Could you output every record again, exactly as given?
-- RECORDS SHOWN follows --
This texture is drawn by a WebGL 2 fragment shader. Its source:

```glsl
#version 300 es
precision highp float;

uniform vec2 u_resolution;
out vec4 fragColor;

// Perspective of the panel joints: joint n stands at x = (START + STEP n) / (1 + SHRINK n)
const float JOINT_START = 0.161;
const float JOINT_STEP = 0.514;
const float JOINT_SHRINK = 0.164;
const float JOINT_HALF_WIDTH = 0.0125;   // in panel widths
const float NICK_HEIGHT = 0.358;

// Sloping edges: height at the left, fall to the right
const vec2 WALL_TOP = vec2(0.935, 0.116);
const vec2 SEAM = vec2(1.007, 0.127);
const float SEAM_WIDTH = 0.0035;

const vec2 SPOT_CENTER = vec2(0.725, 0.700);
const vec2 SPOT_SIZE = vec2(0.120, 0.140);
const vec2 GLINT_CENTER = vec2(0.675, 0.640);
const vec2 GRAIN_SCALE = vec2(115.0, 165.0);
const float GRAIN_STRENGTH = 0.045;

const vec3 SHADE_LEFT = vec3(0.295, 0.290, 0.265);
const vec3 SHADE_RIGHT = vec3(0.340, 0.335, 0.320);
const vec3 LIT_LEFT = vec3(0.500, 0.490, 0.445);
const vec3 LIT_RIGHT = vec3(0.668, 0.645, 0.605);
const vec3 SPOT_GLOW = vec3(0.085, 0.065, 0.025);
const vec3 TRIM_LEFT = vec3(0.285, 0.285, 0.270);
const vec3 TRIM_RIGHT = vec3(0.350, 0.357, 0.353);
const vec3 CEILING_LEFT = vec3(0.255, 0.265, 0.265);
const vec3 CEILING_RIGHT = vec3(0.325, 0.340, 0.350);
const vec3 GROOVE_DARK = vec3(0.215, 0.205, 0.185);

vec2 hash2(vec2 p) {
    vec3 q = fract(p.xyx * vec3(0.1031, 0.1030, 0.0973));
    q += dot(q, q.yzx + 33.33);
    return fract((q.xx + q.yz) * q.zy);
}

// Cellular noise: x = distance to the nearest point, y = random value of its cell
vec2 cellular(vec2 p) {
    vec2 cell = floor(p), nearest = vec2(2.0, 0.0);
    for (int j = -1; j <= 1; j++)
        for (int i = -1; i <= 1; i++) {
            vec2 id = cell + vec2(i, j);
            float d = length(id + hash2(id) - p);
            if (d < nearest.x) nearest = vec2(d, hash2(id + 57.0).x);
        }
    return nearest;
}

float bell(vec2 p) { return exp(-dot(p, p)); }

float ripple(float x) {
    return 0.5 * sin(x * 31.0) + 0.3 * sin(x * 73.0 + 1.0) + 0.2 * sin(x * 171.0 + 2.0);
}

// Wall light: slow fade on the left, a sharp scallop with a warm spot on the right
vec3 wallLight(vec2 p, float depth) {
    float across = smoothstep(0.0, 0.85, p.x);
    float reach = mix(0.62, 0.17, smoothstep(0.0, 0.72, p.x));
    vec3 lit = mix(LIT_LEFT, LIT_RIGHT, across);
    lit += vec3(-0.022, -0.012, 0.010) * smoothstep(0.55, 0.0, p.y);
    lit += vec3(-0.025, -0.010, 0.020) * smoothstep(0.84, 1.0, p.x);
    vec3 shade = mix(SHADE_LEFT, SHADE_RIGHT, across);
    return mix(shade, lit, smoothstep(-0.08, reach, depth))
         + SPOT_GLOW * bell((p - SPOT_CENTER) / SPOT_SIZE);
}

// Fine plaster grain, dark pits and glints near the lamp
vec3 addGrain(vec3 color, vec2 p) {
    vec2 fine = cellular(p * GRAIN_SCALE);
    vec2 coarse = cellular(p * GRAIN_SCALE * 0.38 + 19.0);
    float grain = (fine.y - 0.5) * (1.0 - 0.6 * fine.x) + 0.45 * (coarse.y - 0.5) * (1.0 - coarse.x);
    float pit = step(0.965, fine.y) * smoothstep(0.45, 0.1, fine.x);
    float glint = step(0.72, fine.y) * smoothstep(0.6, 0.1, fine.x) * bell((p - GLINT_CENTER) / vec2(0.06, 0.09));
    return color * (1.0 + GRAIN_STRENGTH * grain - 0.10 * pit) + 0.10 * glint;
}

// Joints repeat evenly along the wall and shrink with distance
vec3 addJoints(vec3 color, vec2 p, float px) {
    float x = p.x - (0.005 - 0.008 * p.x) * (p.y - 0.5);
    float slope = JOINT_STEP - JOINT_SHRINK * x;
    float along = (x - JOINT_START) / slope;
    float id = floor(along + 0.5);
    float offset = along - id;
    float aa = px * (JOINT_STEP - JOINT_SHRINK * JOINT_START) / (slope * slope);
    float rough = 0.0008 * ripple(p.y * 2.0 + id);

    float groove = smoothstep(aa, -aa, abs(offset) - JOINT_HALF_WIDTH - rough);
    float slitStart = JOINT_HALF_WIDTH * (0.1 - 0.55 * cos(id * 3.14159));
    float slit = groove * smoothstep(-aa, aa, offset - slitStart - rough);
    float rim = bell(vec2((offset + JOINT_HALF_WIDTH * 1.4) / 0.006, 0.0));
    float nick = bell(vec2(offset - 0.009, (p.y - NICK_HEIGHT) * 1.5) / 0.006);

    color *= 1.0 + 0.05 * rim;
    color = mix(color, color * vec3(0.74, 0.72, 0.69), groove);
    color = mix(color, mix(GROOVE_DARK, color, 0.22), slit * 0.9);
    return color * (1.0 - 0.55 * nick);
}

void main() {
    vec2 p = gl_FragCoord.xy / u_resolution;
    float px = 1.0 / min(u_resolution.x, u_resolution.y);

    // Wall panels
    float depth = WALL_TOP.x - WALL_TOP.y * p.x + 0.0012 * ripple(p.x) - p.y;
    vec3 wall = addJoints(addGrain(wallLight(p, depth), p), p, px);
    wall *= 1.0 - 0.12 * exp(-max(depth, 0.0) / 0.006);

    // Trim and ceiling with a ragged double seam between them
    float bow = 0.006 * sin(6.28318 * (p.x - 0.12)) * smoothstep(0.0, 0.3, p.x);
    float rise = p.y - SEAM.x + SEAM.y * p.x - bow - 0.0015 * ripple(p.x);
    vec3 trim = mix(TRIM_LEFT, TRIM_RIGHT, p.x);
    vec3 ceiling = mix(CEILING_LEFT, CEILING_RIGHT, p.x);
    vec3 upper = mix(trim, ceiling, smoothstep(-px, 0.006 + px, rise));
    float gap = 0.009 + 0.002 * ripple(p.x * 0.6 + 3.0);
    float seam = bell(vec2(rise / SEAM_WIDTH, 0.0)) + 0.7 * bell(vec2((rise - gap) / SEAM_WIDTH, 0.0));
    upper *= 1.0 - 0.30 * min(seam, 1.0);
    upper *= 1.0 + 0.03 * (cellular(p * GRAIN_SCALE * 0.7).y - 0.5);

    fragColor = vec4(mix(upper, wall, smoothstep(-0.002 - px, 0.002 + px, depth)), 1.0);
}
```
-- RECORDS SHOWN concluded --
REPLY
This texture is drawn by a WebGL 2 fragment shader. Its source:

```glsl
#version 300 es
precision highp float;

uniform vec2 u_resolution;
out vec4 fragColor;

// Perspective of the panel joints: joint n stands at x = (START + STEP n) / (1 + SHRINK n)
const float JOINT_START = 0.161;
const float JOINT_STEP = 0.514;
const float JOINT_SHRINK = 0.164;
const float JOINT_HALF_WIDTH = 0.0125;   // in panel widths
const float NICK_HEIGHT = 0.358;

// Sloping edges: height at the left, fall to the right
const vec2 WALL_TOP = vec2(0.935, 0.116);
const vec2 SEAM = vec2(1.007, 0.127);
const float SEAM_WIDTH = 0.0035;

const vec2 SPOT_CENTER = vec2(0.725, 0.700);
const vec2 SPOT_SIZE = vec2(0.120, 0.140);
const vec2 GLINT_CENTER = vec2(0.675, 0.640);
const vec2 GRAIN_SCALE = vec2(115.0, 165.0);
const float GRAIN_STRENGTH = 0.045;

const vec3 SHADE_LEFT = vec3(0.295, 0.290, 0.265);
const vec3 SHADE_RIGHT = vec3(0.340, 0.335, 0.320);
const vec3 LIT_LEFT = vec3(0.500, 0.490, 0.445);
const vec3 LIT_RIGHT = vec3(0.668, 0.645, 0.605);
const vec3 SPOT_GLOW = vec3(0.085, 0.065, 0.025);
const vec3 TRIM_LEFT = vec3(0.285, 0.285, 0.270);
const vec3 TRIM_RIGHT = vec3(0.350, 0.357, 0.353);
const vec3 CEILING_LEFT = vec3(0.255, 0.265, 0.265);
const vec3 CEILING_RIGHT = vec3(0.325, 0.340, 0.350);
const vec3 GROOVE_DARK = vec3(0.215, 0.205, 0.185);

vec2 hash2(vec2 p) {
    vec3 q = fract(p.xyx * vec3(0.1031, 0.1030, 0.0973));
    q += dot(q, q.yzx + 33.33);
    return fract((q.xx + q.yz) * q.zy);
}

// Cellular noise: x = distance to the nearest point, y = random value of its cell
vec2 cellular(vec2 p) {
    vec2 cell = floor(p), nearest = vec2(2.0, 0.0);
    for (int j = -1; j <= 1; j++)
        for (int i = -1; i <= 1; i++) {
            vec2 id = cell + vec2(i, j);
            float d = length(id + hash2(id) - p);
            if (d < nearest.x) nearest = vec2(d, hash2(id + 57.0).x);
        }
    return nearest;
}

float bell(vec2 p) { return exp(-dot(p, p)); }

float ripple(float x) {
    return 0.5 * sin(x * 31.0) + 0.3 * sin(x * 73.0 + 1.0) + 0.2 * sin(x * 171.0 + 2.0);
}

// Wall light: slow fade on the left, a sharp scallop with a warm spot on the right
vec3 wallLight(vec2 p, float depth) {
    float across = smoothstep(0.0, 0.85, p.x);
    float reach = mix(0.62, 0.17, smoothstep(0.0, 0.72, p.x));
    vec3 lit = mix(LIT_LEFT, LIT_RIGHT, across);
    lit += vec3(-0.022, -0.012, 0.010) * smoothstep(0.55, 0.0, p.y);
    lit += vec3(-0.025, -0.010, 0.020) * smoothstep(0.84, 1.0, p.x);
    vec3 shade = mix(SHADE_LEFT, SHADE_RIGHT, across);
    return mix(shade, lit, smoothstep(-0.08, reach, depth))
         + SPOT_GLOW * bell((p - SPOT_CENTER) / SPOT_SIZE);
}

// Fine plaster grain, dark pits and glints near the lamp
vec3 addGrain(vec3 color, vec2 p) {
    vec2 fine = cellular(p * GRAIN_SCALE);
    vec2 coarse = cellular(p * GRAIN_SCALE * 0.38 + 19.0);
    float grain = (fine.y - 0.5) * (1.0 - 0.6 * fine.x) + 0.45 * (coarse.y - 0.5) * (1.0 - coarse.x);
    float pit = step(0.965, fine.y) * smoothstep(0.45, 0.1, fine.x);
    float glint = step(0.72, fine.y) * smoothstep(0.6, 0.1, fine.x) * bell((p - GLINT_CENTER) / vec2(0.06, 0.09));
    return color * (1.0 + GRAIN_STRENGTH * grain - 0.10 * pit) + 0.10 * glint;
}

// Joints repeat evenly along the wall and shrink with distance
vec3 addJoints(vec3 color, vec2 p, float px) {
    float x = p.x - (0.005 - 0.008 * p.x) * (p.y - 0.5);
    float slope = JOINT_STEP - JOINT_SHRINK * x;
    float along = (x - JOINT_START) / slope;
    float id = floor(along + 0.5);
    float offset = along - id;
    float aa = px * (JOINT_STEP - JOINT_SHRINK * JOINT_START) / (slope * slope);
    float rough = 0.0008 * ripple(p.y * 2.0 + id);

    float groove = smoothstep(aa, -aa, abs(offset) - JOINT_HALF_WIDTH - rough);
    float slitStart = JOINT_HALF_WIDTH * (0.1 - 0.55 * cos(id * 3.14159));
    float slit = groove * smoothstep(-aa, aa, offset - slitStart - rough);
    float rim = bell(vec2((offset + JOINT_HALF_WIDTH * 1.4) / 0.006, 0.0));
    float nick = bell(vec2(offset - 0.009, (p.y - NICK_HEIGHT) * 1.5) / 0.006);

    color *= 1.0 + 0.05 * rim;
    color = mix(color, color * vec3(0.74, 0.72, 0.69), groove);
    color = mix(color, mix(GROOVE_DARK, color, 0.22), slit * 0.9);
    return color * (1.0 - 0.55 * nick);
}

void main() {
    vec2 p = gl_FragCoord.xy / u_resolution;
    float px = 1.0 / min(u_resolution.x, u_resolution.y);

    // Wall panels
    float depth = WALL_TOP.x - WALL_TOP.y * p.x + 0.0012 * ripple(p.x) - p.y;
    vec3 wall = addJoints(addGrain(wallLight(p, depth), p), p, px);
    wall *= 1.0 - 0.12 * exp(-max(depth, 0.0) / 0.006);

    // Trim and ceiling with a ragged double seam between them
    float bow = 0.006 * sin(6.28318 * (p.x - 0.12)) * smoothstep(0.0, 0.3, p.x);
    float rise = p.y - SEAM.x + SEAM.y * p.x - bow - 0.0015 * ripple(p.x);
    vec3 trim = mix(TRIM_LEFT, TRIM_RIGHT, p.x);
    vec3 ceiling = mix(CEILING_LEFT, CEILING_RIGHT, p.x);
    vec3 upper = mix(trim, ceiling, smoothstep(-px, 0.006 + px, rise));
    float gap = 0.009 + 0.002 * ripple(p.x * 0.6 + 3.0);
    float seam = bell(vec2(rise / SEAM_WIDTH, 0.0)) + 0.7 * bell(vec2((rise - gap) / SEAM_WIDTH, 0.0));
    upper *= 1.0 - 0.30 * min(seam, 1.0);
    upper *= 1.0 + 0.03 * (cellular(p * GRAIN_SCALE * 0.7).y - 0.5);

    fragColor = vec4(mix(upper, wall, smoothstep(-0.002 - px, 0.002 + px, depth)), 1.0);
}
```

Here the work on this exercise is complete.